responsible for the release of hydrogen peroxide is sensitive to
both heat and light and also to other chemical compounds
within some honeys. This is why when some honeys are tested
in laboratories they show no sign of hydrogen peroxide
peroxide antibacterial activity is found in a few honeys
world wide but is generally very high in both the
Australian Golden Tea Tree (L. polygalifolium) and
New Zealand Manuka (L. scoparium).
- The Non-Hydrogen Peroxide
Activity or the Unique Phytoactivity (Unique Manuka Factor
The unique phytoactivity is an
unidentified natural plant antibacterial compound peculiar to
Leptospermum plants. So far researchers world wide have not
been able to identified the compounds that are specifically
responsible for the Unique Phytoactive property, which inhibits
the growth of bacteria and
This antibacterial component is more stable
than the antibacterial effect of the hydrogen peroxide releasing
enzymes and does not become effected by dilution. It is
therefore better suited for longer term use in deep wounds and
This unique phytoactivity has
been given a strength rating from 10+ to 20+ with
20+ being the strongest available on the market.
This was first

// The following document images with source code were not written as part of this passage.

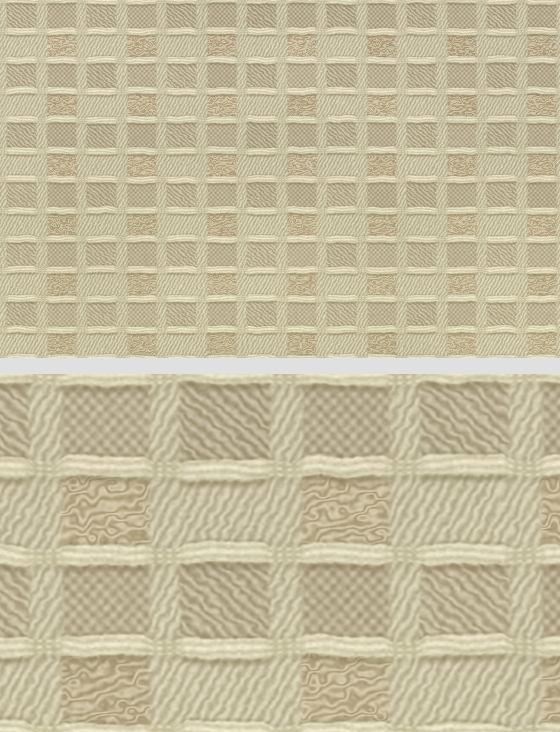
Top: the whole. Bottom: its middle third, enlarged.
Give the GLSL for this texture, as a WebGL 1 fragment shader.

```glsl
precision highp float;
uniform vec2 u_resolution;

const vec2 REPEATS = vec2(7.0, 6.0);
const float TAU = 6.2831853;

const vec3 CREAM_DARK = vec3(0.72, 0.69, 0.57);
const vec3 CREAM_LIGHT = vec3(0.85, 0.82, 0.72);
const vec3 TAN_DARK = vec3(0.64, 0.59, 0.47);
const vec3 TAN_LIGHT = vec3(0.80, 0.76, 0.665);
const vec3 CORD_DARK = vec3(0.74, 0.71, 0.58);
const vec3 CORD_LIGHT = vec3(0.92, 0.90, 0.80);
const vec3 SHADOW = vec3(0.56, 0.51, 0.38);

float hash(vec2 p) {
  vec3 q = fract(p.xyx * 0.1031);
  q += dot(q, q.yzx + 33.33);
  return fract((q.x + q.y) * q.z);
}

float noise(vec2 p) {
  vec2 i = floor(p);
  vec2 f = fract(p);
  f = f * f * (3.0 - 2.0 * f);
  float low = mix(hash(i), hash(i + vec2(1.0, 0.0)), f.x);
  float high = mix(hash(i + vec2(0.0, 1.0)), hash(i + 1.0), f.x);
  return mix(low, high, f.y);
}

float band(float x, float lo, float hi, float soft) {
  return smoothstep(lo - soft, lo + soft, x) * (1.0 - smoothstep(hi - soft, hi + soft, x));
}

float ridge(float t) {
  return 0.5 + 0.5 * cos(TAU * t);
}

// Diagonal threads; frequency holds threads per repeat on each axis
float twill(vec2 p, vec2 frequency, float wobble) {
  return ridge(dot(p, frequency) + wobble * (noise(p * 25.0) - 0.5));
}

float plainWeave(vec2 p, vec2 frequency) {
  vec2 wave = cos(TAU * p * frequency);
  return 0.5 + 0.5 * wave.x * wave.y;
}

// Ground cloth: cream twill with tan squares, alternate rows missing one square
vec3 groundCloth(vec2 p, float soft, float fade) {
  vec2 warped = p + 0.014 * (vec2(noise(p * 14.0), noise(p * 14.0 + 40.0)) - 0.5);
  float u = fract(warped.x);
  float fullRow = 1.0 - step(0.52, fract(p.y - 0.01));
  float twillSquare = band(u, 0.082, 0.456, soft) * fullRow;
  float plainSquare = band(u, 0.592, 0.957, soft);

  float creamThread = twill(p, vec2(22.0, 9.0), 0.5);
  float tanThread = twill(p, vec2(16.0, -14.0), 0.6);
  float brokenThread = twill(p, vec2(7.0, 17.0), 1.8);
  float plainThread = mix(brokenThread, plainWeave(p, vec2(18.0, 13.0)), fullRow);

  vec3 cream = mix(CREAM_DARK, CREAM_LIGHT, creamThread);
  vec3 tanTwill = mix(TAN_DARK, TAN_LIGHT, tanThread);
  vec3 tanPlain = mix(TAN_DARK, TAN_LIGHT, plainThread);
  tanPlain += vec3(0.025, 0.012, 0.0) * (1.0 - fullRow);
  float tone = hash(floor(p * 2.0) + 7.0) - 0.5;
  vec3 color = mix(cream, tanTwill + 0.03 * tone, twillSquare * (0.95 - fade));
  return mix(color, tanPlain + 0.03 * tone, plainSquare * (1.0 - fade));
}

// Raised horizontal cords, tied down between the squares
vec3 addCords(vec3 ground, vec2 p, float soft) {
  float index = floor((p.y - 0.01) * 2.0 + 0.5);
  float center = 0.5 * index + 0.01 + 0.02 * mod(index, 2.0);
  float along = (p.x - 0.02) * 2.0;
  float s = fract(along);
  float raised = band(s, 0.14, 0.86, 0.06);
  float lift = hash(vec2(floor(along), index + 20.0)) - 0.5;
  float sway = noise(vec2(p.x * 9.0, index * 7.0 + 3.0)) - 0.5;
  float d = p.y - center + raised * (0.008 + 0.025 * lift) - 0.022 * sway;
  float halfWidth = mix(0.043, 0.056, raised);
  float fuzz = 0.012 * (noise(vec2(p.x * 45.0, p.y * 30.0)) - 0.5);
  float edge = abs(d + fuzz) - halfWidth;

  float below = band(d, halfWidth, halfWidth + 0.035, 0.022);
  float above = band(d, -halfWidth - 0.018, -halfWidth, 0.012);
  float shade = (0.6 * below + 0.35 * above) * mix(0.25, 1.0, raised);
  vec3 color = mix(ground, SHADOW, shade);

  float t = d / halfWidth;
  float twist = noise(vec2(p.x * 7.0, index * 5.0)) + 0.4 * (s - 0.5) * lift;
  float strand = ridge(1.15 * t + 0.7 * twist - 0.3);
  float roundness = 1.0 - 0.3 * t * t - 0.12 * t;
  float stitch = ridge(p.x * 26.0) * ridge(1.3 * t);
  float light = mix(0.2 + 0.5 * stitch, (0.45 + 0.55 * strand) * roundness, raised);
  light += 0.2 * (noise(vec2(p.x * 60.0, p.y * 90.0)) - 0.5);
  vec3 cord = mix(CORD_DARK, CORD_LIGHT, clamp(light, 0.0, 1.0));
  return mix(color, cord, 1.0 - smoothstep(-soft, soft, edge));
}

void main() {
  vec2 uv = gl_FragCoord.xy / u_resolution;
  vec2 cloth = vec2(uv.x, 1.0 - uv.y) * REPEATS;
  vec2 pixel = REPEATS / u_resolution;
  float fade = 0.22 * (1.0 - uv.y);

  vec3 color = groundCloth(cloth, max(0.014, pixel.x), fade);
  color = addCords(color, cloth, max(0.01, pixel.y));

  // Fibre grain and slow uneven tone
  float grain = noise(cloth * vec2(70.0, 55.0)) - 0.5;
  float patches = noise(cloth * 0.8 + 11.0) - 0.5;
  color += 0.06 * grain + 0.025 * patches;
  color += vec3(0.004, 0.004, -0.012) * (1.0 - uv.y);
  gl_FragColor = vec4(clamp(color, 0.0, 1.0), 1.0);
}
```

discovered in New Zealand where research was first carried out on
manuka honeys' antibacterial effects but is now used in reference
to the Australian Leptospermum plant activity.
The power of
Tested to ensure high levels of
Some Leptospermums contain
both types of activity. They combine the benefits of both the
hydrogen peroxide activity as well as Non-hydrogen peroxide
activity or the unique phytoactivity.
Leptospermum honey has this unique phytoactivity rating it will also
have a Hydrogen Peroxide activity rating although this is generally
not shown with the rating value.
All activity ratings of
NZ manuka and Ausrtralian Golden Tea Tree honeys are determined at
special laboratories designed to measure the activity of different
types of honeys.
An Australia or New Zealand
Leptospermum Honey which has been tested for the Unique
Phytoactivity and has a symbol of 10+,12+, 15+ ,18+ or 20+ has both
types of activity present and is preferable to honey that has not
undergone laboratory testing.
The activity rating symbol of 10+,12+,
15+ ,18+ or 20+ is in reference to the honeys antibacterial
strength which is compared to the sterilising ability of the
hospital antiseptic phenol. A 10+ active honey is equivalent in
antiseptic strength to a 10% solution of Phenol whereas
a 20+ active honey is equivelent in antiseptic strength
to a 20% solution of Phenol.
Both 'phytochemical compound'
and 'active plant factor are terms used by the researchers and the
scientific community to describe the antibacterial action of